══ Records supplied

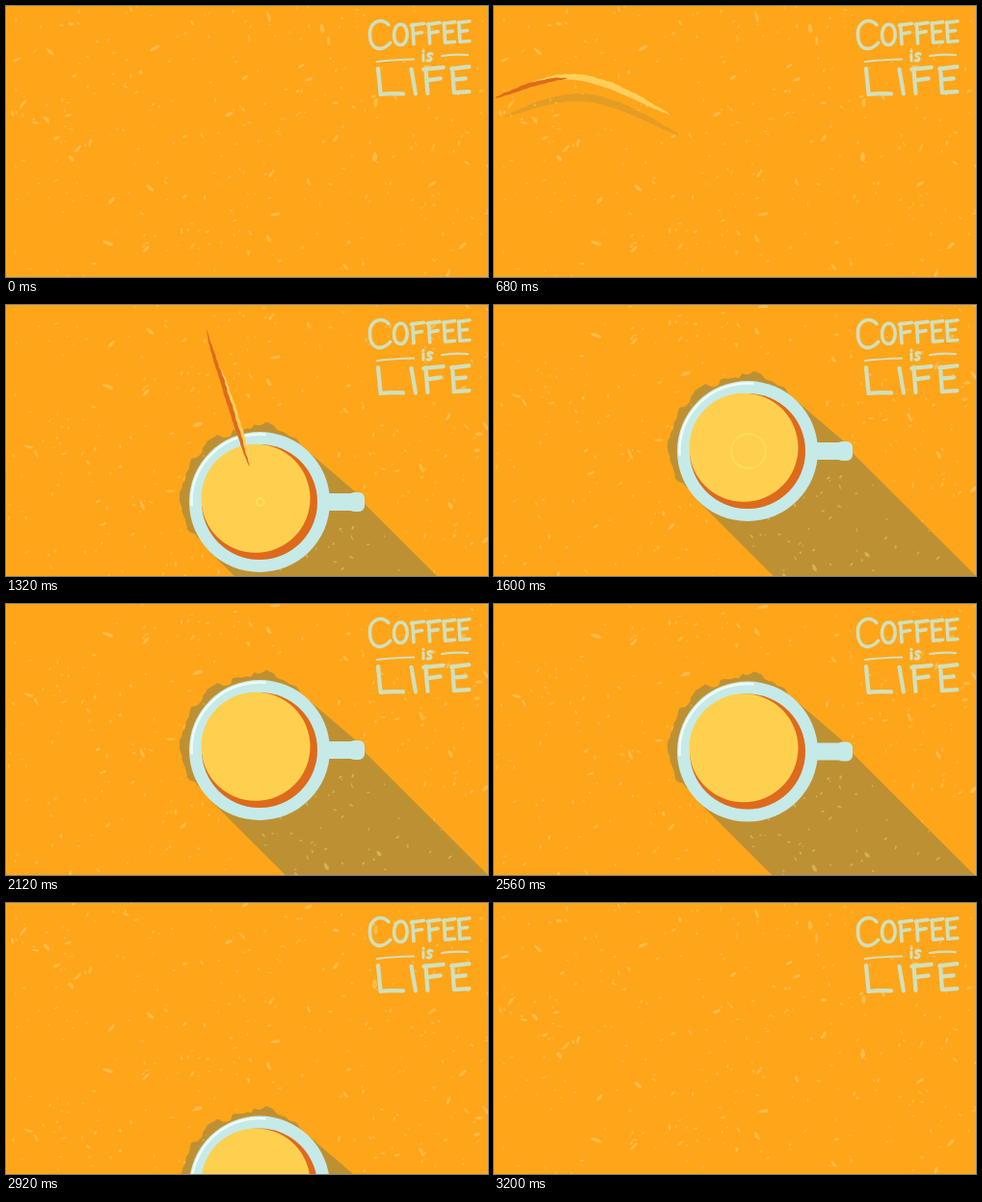
Recreate the animation shown at these times as an HTML page with a canvas. Size 500 by 282 pixels, loop 3840 ms.

```html
<!DOCTYPE html>
<html lang="en">
<head>
<meta charset="utf-8">
<title>Coffee is life</title>
<style>
html, body { margin: 0; width: 100%; height: 100%; overflow: hidden; background: #ffa51a; }
canvas { display: block; width: 100vw; height: 100vh; }
</style>
</head>
<body>
<canvas width="500" height="282" role="img" aria-label="Coffee is life"></canvas>
<script>
const ctx = document.querySelector('canvas').getContext('2d');
const LOOP = 3840, SCROLL = 215, TAU = 2 * Math.PI;
const CUP = { x: 263, y: 367, r: 73 };
const ORANGE = '#ffa51a', SHADE = '#bd9133', CHINA = '#c6eae8';
const DARK = '#de6a1b', LIGHT = '#ffcf5c', COFFEE = '#ffd04f';

const clamp = v => Math.min(1, Math.max(0, v));
const phase = (t, from, to) => clamp((t - from) / (to - from));
const easeInOut = p => p < .5 ? 2 * p * p : 1 - 2 * (1 - p) ** 2;
const easeOut = p => 1 - (1 - p) ** 2;

let seed = 11;
const rand = (lo = 0, hi = 1) => {
  seed = (seed * 16807) % 2147483647;
  return lo + (hi - lo) * seed / 2147483647;
};

// Paper flecks, scattered over the whole scrolling ground: many small, few large
const flecks = new Path2D();
function addFleck(x, y, len, thick, angle) {
  const c = Math.cos(angle), s = Math.sin(angle), corners = 7;
  for (let i = 0; i < corners; i++) {
    const a = i / corners * TAU, k = rand(.6, 1.1) / 2;
    const u = Math.cos(a) * len * k, v = Math.sin(a) * thick * k;
    flecks[i ? 'lineTo' : 'moveTo'](x + u * c - v * s, y + u * s + v * c);
  }
  flecks.closePath();
}
for (let i = 0; i < 560; i++) {
  const size = rand() ** 9;
  addFleck(rand(0, 500), rand(0, 500), rand(2, 5.5) + 10 * size, rand(1.2, 2.6) + 3 * size, rand(-2.4, .4));
}

// Hand lettering: glyphs in a unit box, each with its width-to-height ratio
const glyphs = {
  C: [.72, 'M.92 .15C.55 -.12 0 .05 .02 .5C.04 1.05 .6 1.1 1 .78'],
  O: [.68, 'M.5 0C-.12 .05 -.12 1 .5 1C1.12 1 1.12 0 .5 0'],
  F: [.6, 'M.1 .05L.2 1M0 .08L1 0M.15 .5L.85 .43'],
  E: [.54, 'M.05 .05L.15 1L1 .96M0 .08L1 0M.1 .5L.8 .45'],
  L: [.77, 'M0 0L.1 1Q.5 .95 1 .98'],
  I: [.13, 'M0 .05L1 1'],
  i: [.2, 'M.4 0L.5 .02M.4 .38L.5 1'],
  s: [.55, 'M1 .3C.3 .1 0 .45 .5 .6C1.1 .75 .8 1.08 .1 .97']
};
function word(text, x, y, height, gap, rise = 0, stretch = 1) {
  const path = new Path2D();
  for (const ch of text) {
    const [ratio, d] = glyphs[ch];
    const width = ratio * height * stretch;
    path.addPath(new Path2D(d), new DOMMatrix([width, 0, 0, height, x, y]));
    x += width + gap;
    y -= rise;
  }
  return path;
}
const lettering = [
  [3.6, word('C', 377, 15, 30, 0)],
  [3.6, word('OFFEE', 402, 19, 21.5, 3.8, .8)],
  [3, word('is', 432, 47, 10, 2.5)],
  [2.2, new Path2D('M385 58Q400 56 423 55.5M452 52Q465 50 479 51')],
  [4.2, word('LIFE', 386, 65, 27, 8.5, .6, 1.25)]
];

// Route of the poured coffee, sampled once per pixel with left-hand normals
const route = document.createElementNS('http://www.w3.org/2000/svg', 'path');
route.setAttribute('d', `M0 95C30 83 52 74 80 74C115 76 150 97 177 111
  C195 120 215 124 240 123C270 122 316 115 316 66C316 28 292 5 258 5
  C225 5 200 38 198 76C198 140 210 200 222 229C232 262 243 296 254 331`);
const END = Math.floor(route.getTotalLength());
const LOOP_END = 600;
const spots = Array.from({ length: END + 1 }, (_, s) => {
  const p = route.getPointAtLength(s);
  const a = route.getPointAtLength(Math.max(0, s - 1));
  const b = route.getPointAtLength(s + 1);
  const d = Math.hypot(b.x - a.x, b.y - a.y) || 1;
  return { x: p.x, y: p.y, nx: (b.y - a.y) / d, ny: (a.x - b.x) / d };
});

function fillShape(points, color) {
  ctx.fillStyle = color;
  ctx.beginPath();
  points.forEach(p => ctx.lineTo(...p));
  ctx.fill();
}

function ribbon(from, to, width, shift, color) {
  from = Math.max(0, from);
  to = Math.min(END, to);
  if (to - from < 2) return;
  const left = [], right = [];
  for (let s = Math.ceil(from); s <= to; s += 2) {
    const { x, y, nx, ny } = spots[s];
    const half = width / 2 * Math.sin(Math.PI * (s - from) / (to - from)) ** .6;
    const wobble = .3 * Math.sin(s * .21) + .25 * Math.sin(s * .67);
    const l = shift + half + wobble, r = shift - half + wobble / 2;
    left.push([x + nx * l, y + ny * l]);
    right.unshift([x + nx * r, y + ny * r]);
  }
  fillShape(left.concat(right), color);
}

function disc(x, y, r, color) {
  ctx.fillStyle = color;
  ctx.beginPath();
  ctx.arc(x, y, r, 0, TAU);
  ctx.fill();
}

function ring(x, y, r, width, color, from = 0, to = TAU) {
  ctx.strokeStyle = color;
  ctx.lineWidth = width;
  ctx.beginPath();
  ctx.arc(x, y, r, from, to);
  ctx.stroke();
}

// Ragged edge of the cup's shadow, from upper right round to lower left
const RAGS = 56;
let rag = 0;
const raggedRim = Array.from({ length: RAGS + 1 }, (_, i) => {
  const q = i / RAGS, angle = -.95 - q * 2.75;
  if (i % 3 === 0) rag = rand(3, 12);
  const r = CUP.r + (rag + rand(-1.5, 1.5)) * Math.sin(Math.PI * q) ** .4;
  return [r * Math.cos(angle), r * Math.sin(angle)];
});

function cupShadow() {
  const edge = CUP.r * Math.SQRT1_2, far = 400;
  fillShape([...raggedRim, [0, 0]], SHADE);
  fillShape([[edge, -edge], [107, -4], [109, 2], [109 + far, 2 + far],
    [far - edge, far + edge], [-edge, edge]], SHADE);
}

function cup(t) {
  ctx.fillStyle = CHINA;
  ctx.beginPath();
  ctx.roundRect(60, -9, 48, 18, 5);
  ctx.roundRect(92, -10, 17, 20, 6);
  ctx.fill();
  disc(0, 0, CUP.r, CHINA);
  ring(0, 0, CUP.r - 2.5, 2.5, '#effbf8', Math.PI * .98, Math.PI * 1.53);
  disc(0, 0, 60, '#a4c8c8');

  const fill = easeOut(phase(t, 1160, 1310));
  disc(0, 0, 60 * fill, DARK);
  disc(-4 * fill, -3.7 * fill, 56.5 * fill, COFFEE);

  const ripple = phase(t, 1260, 2110);
  if (ripple > 0 && ripple < 1) {
    ctx.globalAlpha = 1 - ripple * .7;
    ring(1, 0, 28 * easeOut(ripple), 1.3, '#ffe566');
    ctx.globalAlpha = 1;
  }
}

function at(x, y, paint) {
  ctx.save();
  ctx.translate(x, y);
  paint();
  ctx.restore();
}

function pour(head, tail) {
  ribbon(tail + 40, head, 7, .5, LIGHT);
  ribbon(tail, head - 114, 4.6, -1.4, DARK);
  if (tail > 120 && tail < 400) {
    for (let i = 0; i < 6; i++) {
      const p = spots[Math.round(tail + 22 + i * 8)];
      const away = 9 + 3 * Math.sin(i * 5);
      disc(p.x - p.nx * away, p.y - p.ny * away, .7 + .5 * (i % 2), DARK);
    }
  }
}

function draw(t) {
  const scroll = SCROLL * (easeInOut(phase(t, 872, 1564)) - easeInOut(phase(t, 2520, 3200)));
  const u = Math.max(0, t - 350), v = Math.max(0, t - 680);
  const head = .37 * u + .00065 * u * u;
  const tail = .00163 * v * v;

  ctx.fillStyle = ORANGE;
  ctx.fillRect(0, 0, 500, 282);
  at(0, -scroll, () => {
    at(CUP.x, CUP.y, cupShadow);
    at(10, 21, () => ribbon(tail, Math.min(head, LOOP_END), 8, 0, 'rgba(189,145,51,.42)'));
    ctx.fillStyle = 'rgba(255,220,140,.4)';
    ctx.fill(flecks);
    at(CUP.x, CUP.y, () => cup(t));
    pour(head, tail);
  });

  ctx.strokeStyle = '#d0e0bd';
  ctx.lineCap = ctx.lineJoin = 'round';
  for (const [width, path] of lettering) {
    ctx.lineWidth = width;
    ctx.stroke(path);
  }
  ctx.lineCap = 'butt';
}

const start = performance.now();
function frame() {
  draw((performance.now() - start) % LOOP);
  requestAnimationFrame(frame);
}
frame();
</script>
</body>
</html>
```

════

What you need to do: Return every line of the material in which the word "corners" is found.

Expected output:
  const c = Math.cos(angle), s = Math.sin(angle), corners = 7;
  for (let i = 0; i < corners; i++) {
    const a = i / corners * TAU, k = rand(.6, 1.1) / 2;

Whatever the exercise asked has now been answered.